Researchers at Michigan State University (MSU) reported on August 16 that a parasite thought to be harmless and found in many people may actually cause subtle changes in the brain, leading to suicide attempts.
New research appearing in the August issue of the Journal of Clinical Psychiatry adds to the growing work linking an infection caused by the Toxoplasma gondii parasite to suicide attempts.
About 10% to 20% of the U.S. population has T. gondii in their bodies, but in most people it was thought to lie dormant, said Dr. Lena Brundin, an associate professor of experimental psychiatry in MSU’s College of Human Medicine. In fact, it appears the parasite can cause inflammation over time, which produces harmful metabolites that can damage brain cells.
The work by Dr. Brundin and her colleagues is the first to measure scores on a suicide assessment scale from people infected with the parasite, some of whom had attempted suicide.Those infected with T. gondii scored significantly higher on the scale, indicating a more severe disease and a greater risk for future suicide attempts.
Dr. Brundin stresses, however, that the majority of people with the infection will not attempt suicide.
T. gondii is a parasite found in cells that reproduces in its primary host — any member of the cat family. It is transmitted to humans primarily through ingesting water and food contaminated with the eggs of the parasite, or, since the parasite can be present in other mammals as well, through consuming undercooked raw meat or food.
Dr. Brundin has been looking at the link between depression and inflammation in the brain for a decade. Typically, selective serotonin reuptake inhibitors (SSRIs) have been the preferred treatment for depression. SSRIs are believed to increase the level of the neurotransmitter serotonin but are effective in only about half of depressed patients.
Dr. Brundin’s research indicates that a reduction in the brain’s serotonin might be a symptom rather than the root cause of depression.
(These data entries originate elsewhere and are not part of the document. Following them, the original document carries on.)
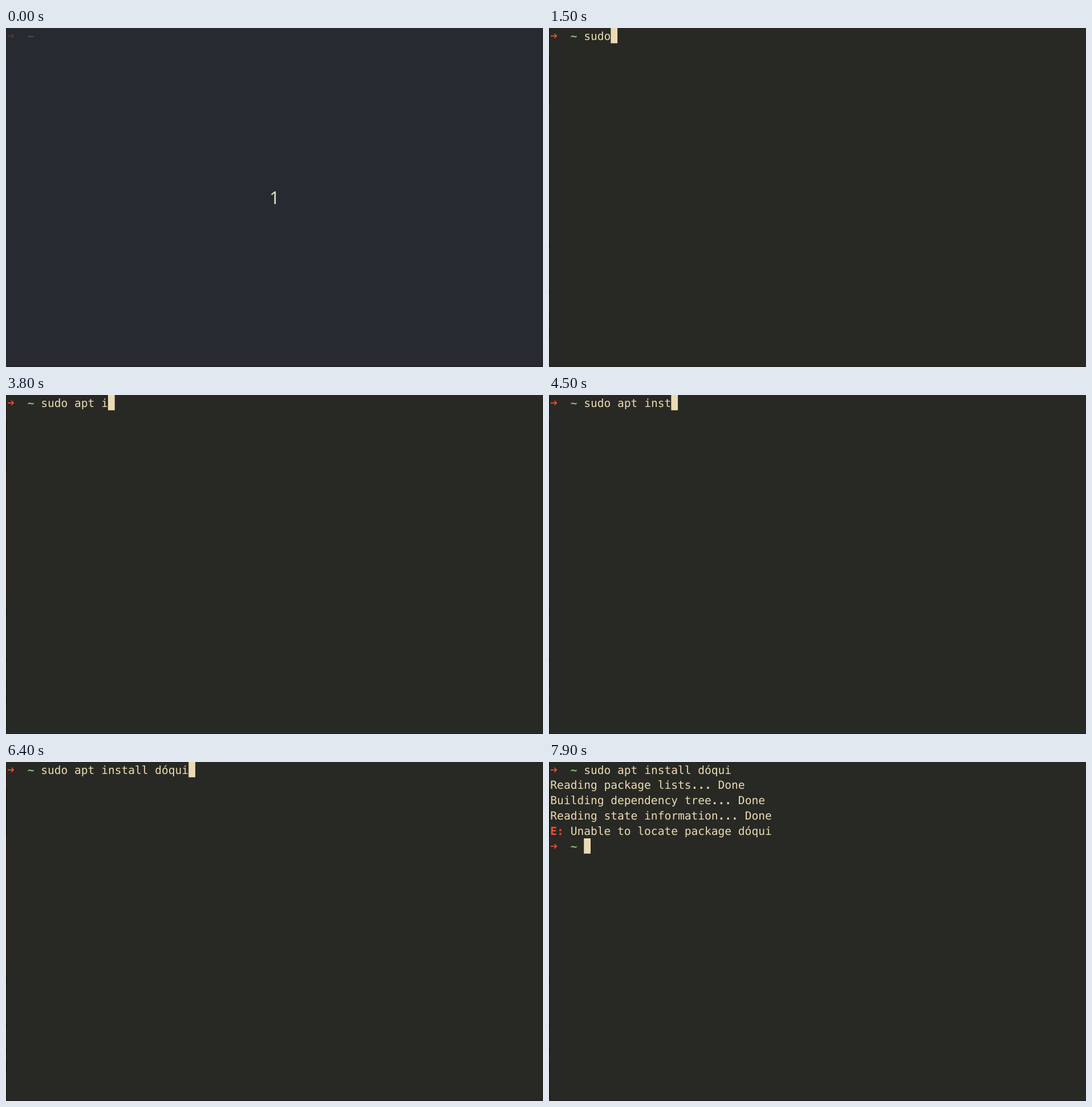
An HTML page that plays this animation: 942 by 595 pixels, repeating every 8000 ms.

```html
<!DOCTYPE html>
<html lang="en">
<head>
<meta charset="utf-8">
<title>Terminal</title>
<style>
html, body { margin: 0; width: 100%; height: 100%; overflow: hidden; background: #282924; }
svg { display: block; width: 942px; height: 595px; }
text {
  font: 19.56px "DejaVu Sans Mono", monospace;
  fill: #ebdbb2;
  white-space: pre;
  text-rendering: geometricPrecision;
  font-variant-ligatures: none;
}
.bold { font-weight: 700; }
</style>
</head>
<body>
<svg viewBox="0 0 942 595" xmlns="http://www.w3.org/2000/svg">
  <defs>
    <g id="prompt">
      <path d="M3 13.8H13M9.4 10L13.2 13.8L9.4 17.6" fill="none" stroke="#fb4934" stroke-width="1.7"/>
      <text class="bold" x="37.7" y="20.5" style="fill:#8ec07c">~</text>
    </g>
  </defs>
  <rect id="back" width="942" height="595"/>
  <g id="edge">
    <path d="M.5 0V46M.5 133V368" stroke="#30110e"/>
    <path d="M.5 46V133M.5 376V388M.5 460V468M.5 500V512M.5 525V545" stroke="#050505"/>
    <path d="M.5 368V376M.5 388V460M.5 468V500M.5 512V525M.5 545V595" stroke="#171814"/>
  </g>
  <path d="M0 594.5H942" stroke="#211b1b"/>
  <use id="first" href="#prompt"/>
  <text id="count" x="471" y="309" text-anchor="middle" style="font:31px 'Noto Sans',sans-serif;fill:#d3e6c4">1</text>
  <g id="lines"></g>
  <use id="last" href="#prompt" y="134"/>
  <rect id="cursor" width="11.775" height="26.8" fill="#ebdbb2"/>
</svg>
<script>
const LOOP = 8000, LEFT = 2.35, COL = 11.775, ROW = 26.8, BASE = 20.5;
const $ = id => document.getElementById(id);
const make = name => document.createElementNS('http://www.w3.org/2000/svg', name);

// [time, text typed at the prompt]; '<' deletes one character
const keys = [
  [1000, 's'], [1300, 'u'], [1400, 'd'], [1500, 'o'], [1600, ' '],
  [1800, 'p'], [1900, 'a'], [2100, 't'], [2200, ' '],
  [2400, '<'], [2600, '<'], [2700, '<'], [2900, '<'],
  [3100, 'a'], [3400, 'p'], [3500, 't'], [3600, ' '],
  [3800, 'i'], [4000, 'n'], [4100, 's'], [4500, 't'], [4600, 'a'],
  [4700, 'l'], [4800, 'l'], [4900, ' '],
  [5100, 'd'], [5800, 'ó'], [6300, 'qu'], [6400, 'i']
];
const output = [
  [6900, 'Reading package lists... Done'],
  [6900, 'Building dependency tree... Done'],
  [7000, 'Reading state information... Done'],
  [7000, '   Unable to locate package dóqui']
];
// intervals in which the cursor is blinked off
const blinks = [[0, 100], [700, 900], [5600, 5800], [7300, 7900]];

// the dots of an ellipsis are set in bold
function addText(row, col, str) {
  const el = make('text');
  el.setAttribute('x', LEFT + col * COL);
  el.setAttribute('y', BASE + row * ROW);
  for (const part of str.split(/(\.{3})/)) {
    const span = make('tspan');
    span.textContent = part;
    if (part === '...') span.setAttribute('class', 'bold');
    el.append(span);
  }
  $('lines').append(el);
  return el;
}

const command = addText(0, 5, '');
const rows = output.map(([at, str], i) => [at, addText(i + 1, 0, str)]);
const error = addText(4, 0, 'E:');
error.setAttribute('class', 'bold');
error.style.fill = '#fb4934';
rows.push([7000, error]);

const show = (el, on) => el.setAttribute('visibility', on ? 'visible' : 'hidden');

function typed(t) {
  let s = '';
  for (const [at, key] of keys) {
    if (at > t) break;
    s = key === '<' ? s.slice(0, -1) : s + key;
  }
  return s;
}

function cursorCell(t, length) {
  if (t < 6800) return [0, 5 + length];
  if (t < 6900) return [1, 0];
  return t < 7000 ? [3, 0] : [5, 5];
}

function draw(t) {
  const intro = t < 100;
  $('back').setAttribute('fill', intro ? '#272a31' : '#282924');
  $('edge').setAttribute('opacity', intro ? 0.2 : 1);
  $('first').setAttribute('opacity', intro ? 0.25 : 1);
  show($('count'), intro);

  const text = typed(t);
  command.textContent = text;
  for (const [at, el] of rows) show(el, t >= at);
  show($('last'), t >= 7000);

  const [row, col] = cursorCell(t, text.length);
  $('cursor').setAttribute('x', LEFT + col * COL);
  $('cursor').setAttribute('y', row * ROW);
  show($('cursor'), !blinks.some(([a, b]) => t >= a && t < b));
}

const start = performance.now();
function frame(now) {
  draw(Math.max(0, now - start) % LOOP);
  requestAnimationFrame(frame);
}
draw(0);
requestAnimationFrame(frame);
</script>
</body>
</html>
```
Inflammation, possibly from an infection or a parasite, likely causes changes in the brain’s chemistry, leading to depression and, in some cases, thoughts of suicide, she said.
For more information, visit the MCU Web site.